What to do:
The answer must be every line from the listing that holds the string "paper".

Input for this task:
--------------------

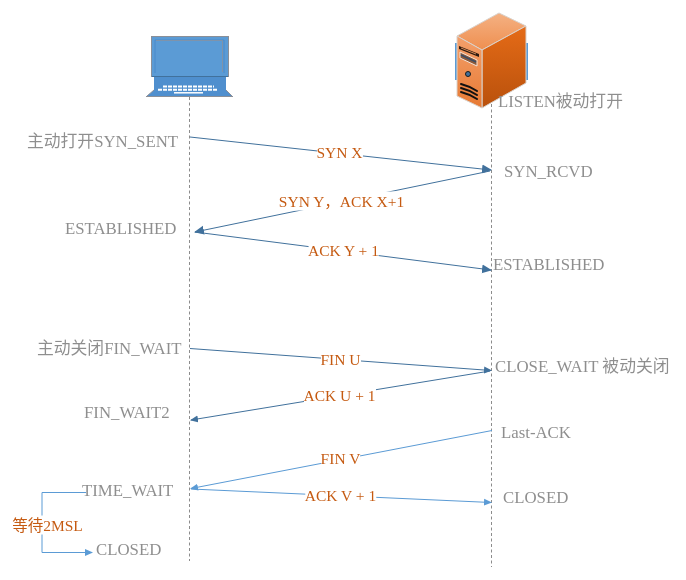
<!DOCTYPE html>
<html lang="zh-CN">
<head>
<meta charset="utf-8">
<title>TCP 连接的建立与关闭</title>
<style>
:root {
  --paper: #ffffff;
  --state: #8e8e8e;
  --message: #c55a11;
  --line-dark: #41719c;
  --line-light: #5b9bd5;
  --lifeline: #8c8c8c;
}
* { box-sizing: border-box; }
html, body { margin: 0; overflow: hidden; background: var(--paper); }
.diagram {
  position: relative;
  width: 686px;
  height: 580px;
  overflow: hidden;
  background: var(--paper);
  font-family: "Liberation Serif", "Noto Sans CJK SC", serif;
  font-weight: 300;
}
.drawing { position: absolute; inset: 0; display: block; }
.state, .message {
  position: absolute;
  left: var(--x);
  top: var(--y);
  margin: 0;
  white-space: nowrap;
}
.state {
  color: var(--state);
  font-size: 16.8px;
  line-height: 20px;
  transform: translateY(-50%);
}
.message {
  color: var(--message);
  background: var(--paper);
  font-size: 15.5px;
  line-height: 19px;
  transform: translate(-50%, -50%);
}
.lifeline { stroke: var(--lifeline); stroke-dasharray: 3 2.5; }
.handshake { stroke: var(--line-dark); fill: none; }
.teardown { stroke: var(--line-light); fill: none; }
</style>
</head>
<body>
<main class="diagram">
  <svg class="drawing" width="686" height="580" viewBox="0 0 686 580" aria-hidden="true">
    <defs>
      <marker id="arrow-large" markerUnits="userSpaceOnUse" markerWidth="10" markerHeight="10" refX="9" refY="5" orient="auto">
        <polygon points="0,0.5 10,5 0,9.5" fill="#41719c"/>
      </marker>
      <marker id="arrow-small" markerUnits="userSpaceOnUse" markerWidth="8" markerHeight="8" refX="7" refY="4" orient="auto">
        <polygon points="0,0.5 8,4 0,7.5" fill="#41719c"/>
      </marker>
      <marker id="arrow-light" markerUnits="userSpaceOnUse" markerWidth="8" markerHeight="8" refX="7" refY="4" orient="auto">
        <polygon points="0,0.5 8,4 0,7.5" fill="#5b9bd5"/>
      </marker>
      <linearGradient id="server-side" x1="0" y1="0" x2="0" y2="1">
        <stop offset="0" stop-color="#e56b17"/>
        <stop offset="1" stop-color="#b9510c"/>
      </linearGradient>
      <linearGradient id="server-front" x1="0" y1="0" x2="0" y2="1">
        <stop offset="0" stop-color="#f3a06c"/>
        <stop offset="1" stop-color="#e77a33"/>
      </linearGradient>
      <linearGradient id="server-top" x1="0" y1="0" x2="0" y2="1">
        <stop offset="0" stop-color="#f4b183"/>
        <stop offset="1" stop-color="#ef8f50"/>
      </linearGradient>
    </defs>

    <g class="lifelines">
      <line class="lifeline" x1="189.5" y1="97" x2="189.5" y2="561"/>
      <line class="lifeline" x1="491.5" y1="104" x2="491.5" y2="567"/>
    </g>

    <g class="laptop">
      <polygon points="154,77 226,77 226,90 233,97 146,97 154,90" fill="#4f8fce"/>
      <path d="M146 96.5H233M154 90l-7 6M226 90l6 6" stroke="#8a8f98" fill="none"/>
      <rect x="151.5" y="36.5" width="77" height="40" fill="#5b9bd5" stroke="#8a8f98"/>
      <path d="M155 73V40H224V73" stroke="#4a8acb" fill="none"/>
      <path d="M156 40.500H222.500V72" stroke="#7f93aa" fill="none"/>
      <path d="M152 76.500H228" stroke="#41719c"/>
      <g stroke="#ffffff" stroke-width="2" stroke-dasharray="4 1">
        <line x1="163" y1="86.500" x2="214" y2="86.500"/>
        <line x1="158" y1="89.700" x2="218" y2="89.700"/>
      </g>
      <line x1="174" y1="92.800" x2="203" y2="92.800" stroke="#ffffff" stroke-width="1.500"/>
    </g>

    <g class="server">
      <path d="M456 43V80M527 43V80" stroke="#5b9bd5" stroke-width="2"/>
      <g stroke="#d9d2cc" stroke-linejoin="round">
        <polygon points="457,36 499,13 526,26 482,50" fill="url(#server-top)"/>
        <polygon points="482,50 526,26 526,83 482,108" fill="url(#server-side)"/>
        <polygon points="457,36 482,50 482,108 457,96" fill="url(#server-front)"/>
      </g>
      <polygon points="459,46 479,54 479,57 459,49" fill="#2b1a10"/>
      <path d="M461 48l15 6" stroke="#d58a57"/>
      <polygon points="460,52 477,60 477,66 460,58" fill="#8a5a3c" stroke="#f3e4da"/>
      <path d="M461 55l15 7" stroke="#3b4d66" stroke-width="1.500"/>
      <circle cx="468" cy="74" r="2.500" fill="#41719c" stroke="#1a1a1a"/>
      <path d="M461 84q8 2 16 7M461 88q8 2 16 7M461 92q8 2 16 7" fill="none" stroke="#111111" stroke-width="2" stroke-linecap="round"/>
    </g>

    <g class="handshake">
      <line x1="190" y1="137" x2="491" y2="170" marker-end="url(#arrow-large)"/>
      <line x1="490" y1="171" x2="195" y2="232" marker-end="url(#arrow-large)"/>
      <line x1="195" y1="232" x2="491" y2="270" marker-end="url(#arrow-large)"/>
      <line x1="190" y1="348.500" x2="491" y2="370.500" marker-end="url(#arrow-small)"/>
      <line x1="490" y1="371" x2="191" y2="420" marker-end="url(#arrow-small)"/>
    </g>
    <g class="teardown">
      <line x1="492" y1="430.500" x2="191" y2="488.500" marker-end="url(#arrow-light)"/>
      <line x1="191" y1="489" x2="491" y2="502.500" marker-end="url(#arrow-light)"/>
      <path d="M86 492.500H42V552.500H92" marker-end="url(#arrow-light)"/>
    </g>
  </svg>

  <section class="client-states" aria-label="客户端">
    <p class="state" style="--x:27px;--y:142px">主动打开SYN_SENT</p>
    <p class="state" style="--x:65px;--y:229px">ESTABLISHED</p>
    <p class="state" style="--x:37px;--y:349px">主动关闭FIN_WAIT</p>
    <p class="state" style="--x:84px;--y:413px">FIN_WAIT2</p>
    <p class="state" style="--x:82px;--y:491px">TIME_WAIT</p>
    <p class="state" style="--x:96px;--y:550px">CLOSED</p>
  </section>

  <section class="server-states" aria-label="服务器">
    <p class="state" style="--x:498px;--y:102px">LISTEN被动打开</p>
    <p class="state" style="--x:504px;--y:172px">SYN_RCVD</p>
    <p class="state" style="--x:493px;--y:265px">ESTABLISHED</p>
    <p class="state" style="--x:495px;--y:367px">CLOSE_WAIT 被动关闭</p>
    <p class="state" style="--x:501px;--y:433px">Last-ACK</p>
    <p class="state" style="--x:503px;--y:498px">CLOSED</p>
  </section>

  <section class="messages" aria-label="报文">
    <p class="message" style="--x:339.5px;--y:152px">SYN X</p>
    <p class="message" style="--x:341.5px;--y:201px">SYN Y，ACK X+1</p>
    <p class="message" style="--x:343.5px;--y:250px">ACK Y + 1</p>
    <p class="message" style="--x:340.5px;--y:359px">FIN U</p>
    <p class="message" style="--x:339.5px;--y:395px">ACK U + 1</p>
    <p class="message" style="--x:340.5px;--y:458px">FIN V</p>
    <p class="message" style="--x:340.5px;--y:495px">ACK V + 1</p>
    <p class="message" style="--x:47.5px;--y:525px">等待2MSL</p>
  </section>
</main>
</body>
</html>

--------------------

Exercise result:
  --paper: #ffffff;
html, body { margin: 0; overflow: hidden; background: var(--paper); }
  background: var(--paper);
  background: var(--paper);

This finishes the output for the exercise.